═════ Data records

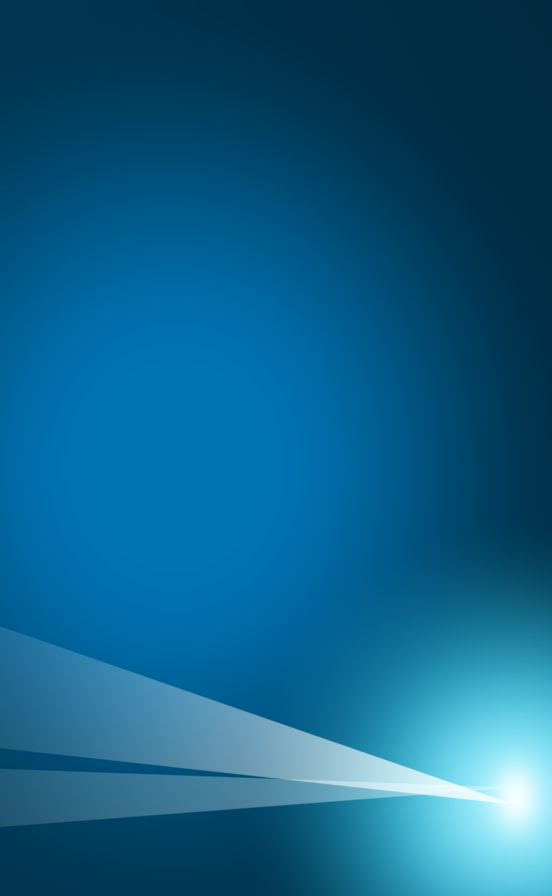
Give the GLSL for this background, as a Shadertoy shader.

```glsl
// A deep blue backdrop with a soft oval light, a cyan glow low on the right,
// and two pale beams fanning left from it. The lights are radial falloffs;
// each beam is a wedge between two straight edges that meet at an apex.

// Coverage of a wedge running from the left border to its apex.
float wedge(vec2 uv, vec2 apex, float topLeft, float bottomLeft) {
    float along = uv.x / apex.x;
    float top = mix(topLeft, apex.y, along);
    float bottom = mix(bottomLeft, apex.y, along);
    float soft = 1.0 / iResolution.y;
    return smoothstep(-soft, soft, top - uv.y)
         * smoothstep(-soft, soft, uv.y - bottom)
         * (1.0 - smoothstep(0.98, 1.0, along));
}

// Oval light over dark blue, dimmest at the upper right.
vec3 backdrop(vec2 uv, float aspect) {
    vec2 offset = (uv - vec2(0.318, 0.479)) * vec2(aspect, 1.0);
    float falloff = smoothstep(0.2, 1.0, length(offset / vec2(0.46, 0.52)));
    vec3 dark = mix(vec3(0.0, 0.21, 0.32), vec3(0.0, 0.165, 0.245), uv.x * uv.y);
    return mix(vec3(0.0, 0.45, 0.70), dark, falloff);
}

void mainImage(out vec4 fragColor, in vec2 fragCoord) {
    vec2 uv = fragCoord / iResolution.xy;
    float aspect = iResolution.x / iResolution.y;
    vec3 color = backdrop(uv, aspect);

    // Wide cyan halo with a paler centre
    vec2 fromGlow = (uv - vec2(0.935, 0.110)) * vec2(aspect, 1.0);
    float radius = length(fromGlow);
    float halo = 1.0 - smoothstep(0.04, 0.32, radius);
    color = mix(color, vec3(0.16, 0.73, 0.86), halo);
    color = mix(color, vec3(0.66, 0.94, 0.99), exp(-pow(radius / 0.105, 2.0)));

    // Beams grow more opaque toward the light
    float along = clamp(uv.x / 0.932, 0.0, 1.0);
    float lowerBeam = wedge(uv, vec2(0.932, 0.121), 0.142, 0.077);
    float upperBeam = wedge(uv, vec2(0.932, 0.102), 0.301, 0.165);
    color = mix(color, vec3(0.88, 0.97, 1.0), lowerBeam * mix(0.14, 0.55, along));
    color = mix(color, vec3(0.96, 0.99, 1.0), upperBeam * mix(0.12, 0.95, pow(along, 1.3)));

    // White core, slightly taller than wide
    float core = exp(-dot(fromGlow / vec2(0.026, 0.035), fromGlow / vec2(0.026, 0.035)));
    color = mix(color, vec3(0.97, 1.0, 1.0), 0.95 * core);

    fragColor = vec4(color, 1.0);
}
```
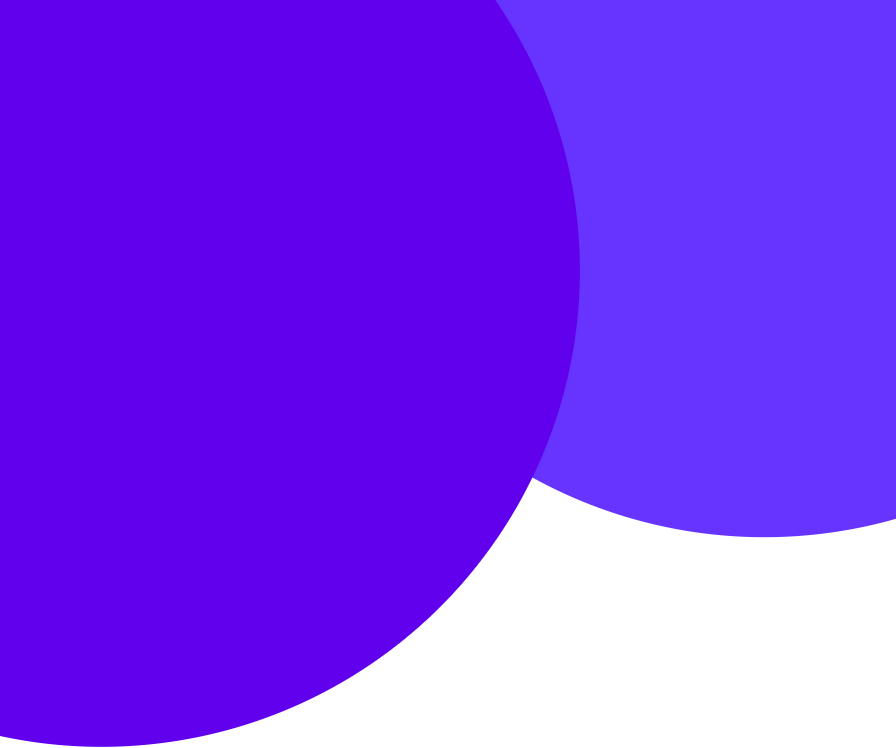
Reproduce this background procedurally as a Shadertoy shader.

```glsl
// Two large overlapping violet discs on a white ground.

// Coverage of a disc, softened over about one pixel.
float disc(vec2 p, vec2 center, float radius) {
    float pixel = 1.0 / iResolution.x;
    return clamp(0.5 - (length(p - center) - radius) / pixel, 0.0, 1.0);
}

void mainImage(out vec4 fragColor, in vec2 fragCoord) {
    // Canvas width is 1; height keeps a fixed proportion.
    vec2 p = fragCoord / iResolution.xy * vec2(1.0, 0.8385);

    vec3 color = vec3(1.0);

    // Rear disc, upper right
    color = mix(color, vec3(0.4, 0.2, 1.0), disc(p, vec2(0.853, 0.7702), 0.5339));

    // Front disc, left
    color = mix(color, vec3(0.382, 0.0, 0.93), disc(p, vec2(0.1133, 0.5352), 0.5339));

    fragColor = vec4(color, 1.0);
}
```
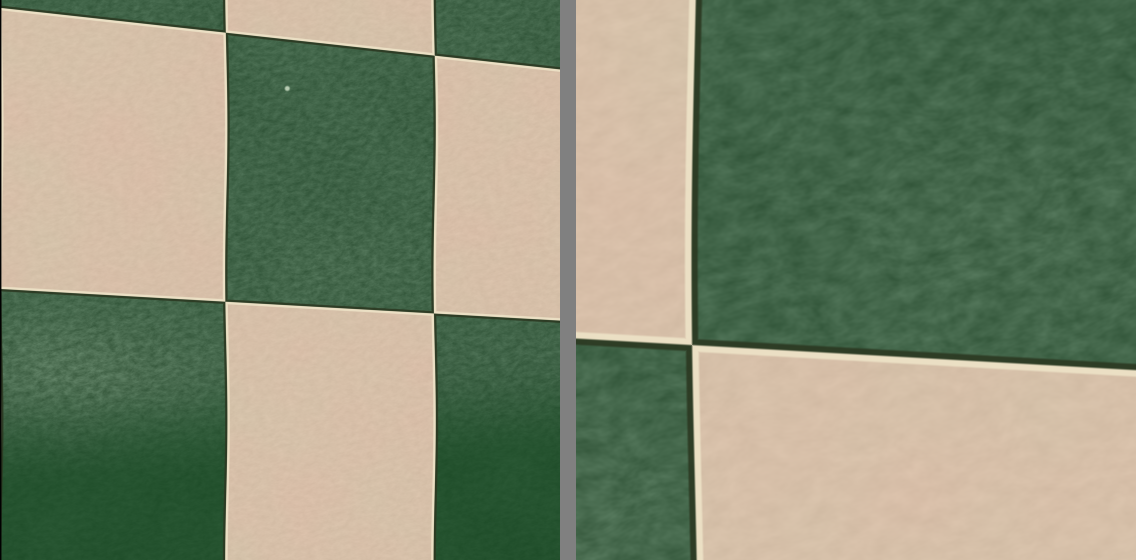
Left: the whole. Right: its middle third, enlarged.
Reproduce this pattern procedurally as a WebGL 1 fragment shader.

```glsl
precision highp float;
// Green and cream leather checkerboard in slight perspective, with light and dark seam edges.
uniform vec2 u_resolution;

vec2 randomGradient(vec2 cell) {
  float angle = 6.2832 * fract(sin(dot(cell, vec2(127.1, 311.7))) * 43758.5);
  return vec2(cos(angle), sin(angle));
}

float gradientNoise(vec2 p) {
  vec2 i = floor(p), f = fract(p);
  vec2 w = f * f * f * (f * (f * 6.0 - 15.0) + 10.0);
  float a = dot(randomGradient(i), f);
  float b = dot(randomGradient(i + vec2(1, 0)), f - vec2(1, 0));
  float c = dot(randomGradient(i + vec2(0, 1)), f - vec2(0, 1));
  float d = dot(randomGradient(i + vec2(1, 1)), f - vec2(1, 1));
  return mix(mix(a, b, w.x), mix(c, d, w.x), w.y);
}

float fbm(vec2 p) {
  float sum = 0.0, amplitude = 1.0;
  for (int i = 0; i < 3; i++) {
    sum += amplitude * gradientNoise(p);
    p = mat2(1.6, 1.2, -1.2, 1.6) * p + 7.3;
    amplitude *= 0.6;
  }
  return sum;
}

// Distance to the nearest checker seam, positive inside cream squares
float checkerDistance(vec2 p) {
  float x = p.x - 0.002 * cos(12.0 * (p.y - 0.25));
  float column = x * (2.364 + 0.274 * x);
  float lowerSeam = 0.484 - 0.0565 * p.x;
  float rowHeight = 0.502 - 0.0535 * p.x;
  float row = (p.y - lowerSeam) / rowHeight;
  vec2 cell = vec2(column, row);
  vec2 cellSize = vec2(1.0 / (2.364 + 0.548 * x), rowHeight);
  vec2 gap = abs(fract(cell + 0.5) - 0.5) * cellSize;
  float parity = mod(floor(column) + floor(row), 2.0);
  return (1.0 - 2.0 * parity) * min(gap.x, gap.y);
}

float softSpot(vec2 p, vec2 center, vec2 radius) {
  vec2 q = (p - center) / radius;
  return exp(-dot(q, q));
}

void main() {
  vec2 p = gl_FragCoord.xy / u_resolution;
  float pixel = 1.0 / min(u_resolution.x, u_resolution.y);
  float seam = checkerDistance(p);

  // Leather grain: slanted creases over soft blotches
  vec2 warp = 0.006 * vec2(gradientNoise(p * 24.0), gradientNoise(p * 24.0 + 31.0));
  vec2 slanted = vec2(p.x + 0.3 * p.y, p.y - 0.25 * p.x) + warp;
  float grain = fbm(slanted * vec2(62.0, 110.0));
  float blotch = fbm(p * 6.0 + 4.0);

  // Green squares, deeper and smoother toward the bottom
  float scuff = softSpot(p, vec2(0.14, 0.34), vec2(0.22, 0.11))
              + 0.35 * softSpot(p, vec2(0.6, 0.53), vec2(0.14, 0.08));
  float shadeEdge = 0.2 + 0.06 * p.x + 0.03 * blotch;
  float lit = smoothstep(shadeEdge - 0.09, shadeEdge + 0.12, p.y);
  vec3 green = mix(vec3(0.14, 0.32, 0.18), vec3(0.25, 0.39, 0.28), lit);
  green += vec3(0.06, 0.05, 0.05) * scuff * lit + 0.015 * blotch;
  green += grain * mix(0.02, 0.06 + 0.03 * scuff, lit);

  // Cream squares, drifting between pink and yellow
  vec3 cream = vec3(0.84, 0.75, 0.66) + vec3(-0.012, 0.012, 0.004) * blotch;
  cream += 0.022 * grain;

  // Raised pale edge on cream, dark groove on green
  float aa = max(pixel, 0.0012);
  float paleEdge = 1.0 - smoothstep(0.003, 0.003 + 1.5 * aa, seam);
  float groove = 1.0 - smoothstep(0.0028, 0.0028 + 1.5 * aa, -seam);
  cream = mix(cream, vec3(0.93, 0.89, 0.78), 0.9 * paleEdge);
  green = mix(green, vec3(0.17, 0.22, 0.13), 0.9 * groove);
  vec3 color = mix(green, cream, smoothstep(-0.7 * aa, 0.7 * aa, seam));

  // Pale speck and black border at the left
  float speck = 1.0 - smoothstep(0.002, 0.0065, length(p - vec2(0.513, 0.842)));
  color = mix(color, vec3(0.72, 0.8, 0.7), speck);
  color *= smoothstep(0.0025 - pixel, 0.0025 + pixel, p.x);

  gl_FragColor = vec4(color, 1.0);
}
```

══════════

## Exercise details
Using the records above, report each line that contains the word "softSpot" by copying it.

## The completed task
float softSpot(vec2 p, vec2 center, vec2 radius) {
  float scuff = softSpot(p, vec2(0.14, 0.34), vec2(0.22, 0.11))
              + 0.35 * softSpot(p, vec2(0.6, 0.53), vec2(0.14, 0.08));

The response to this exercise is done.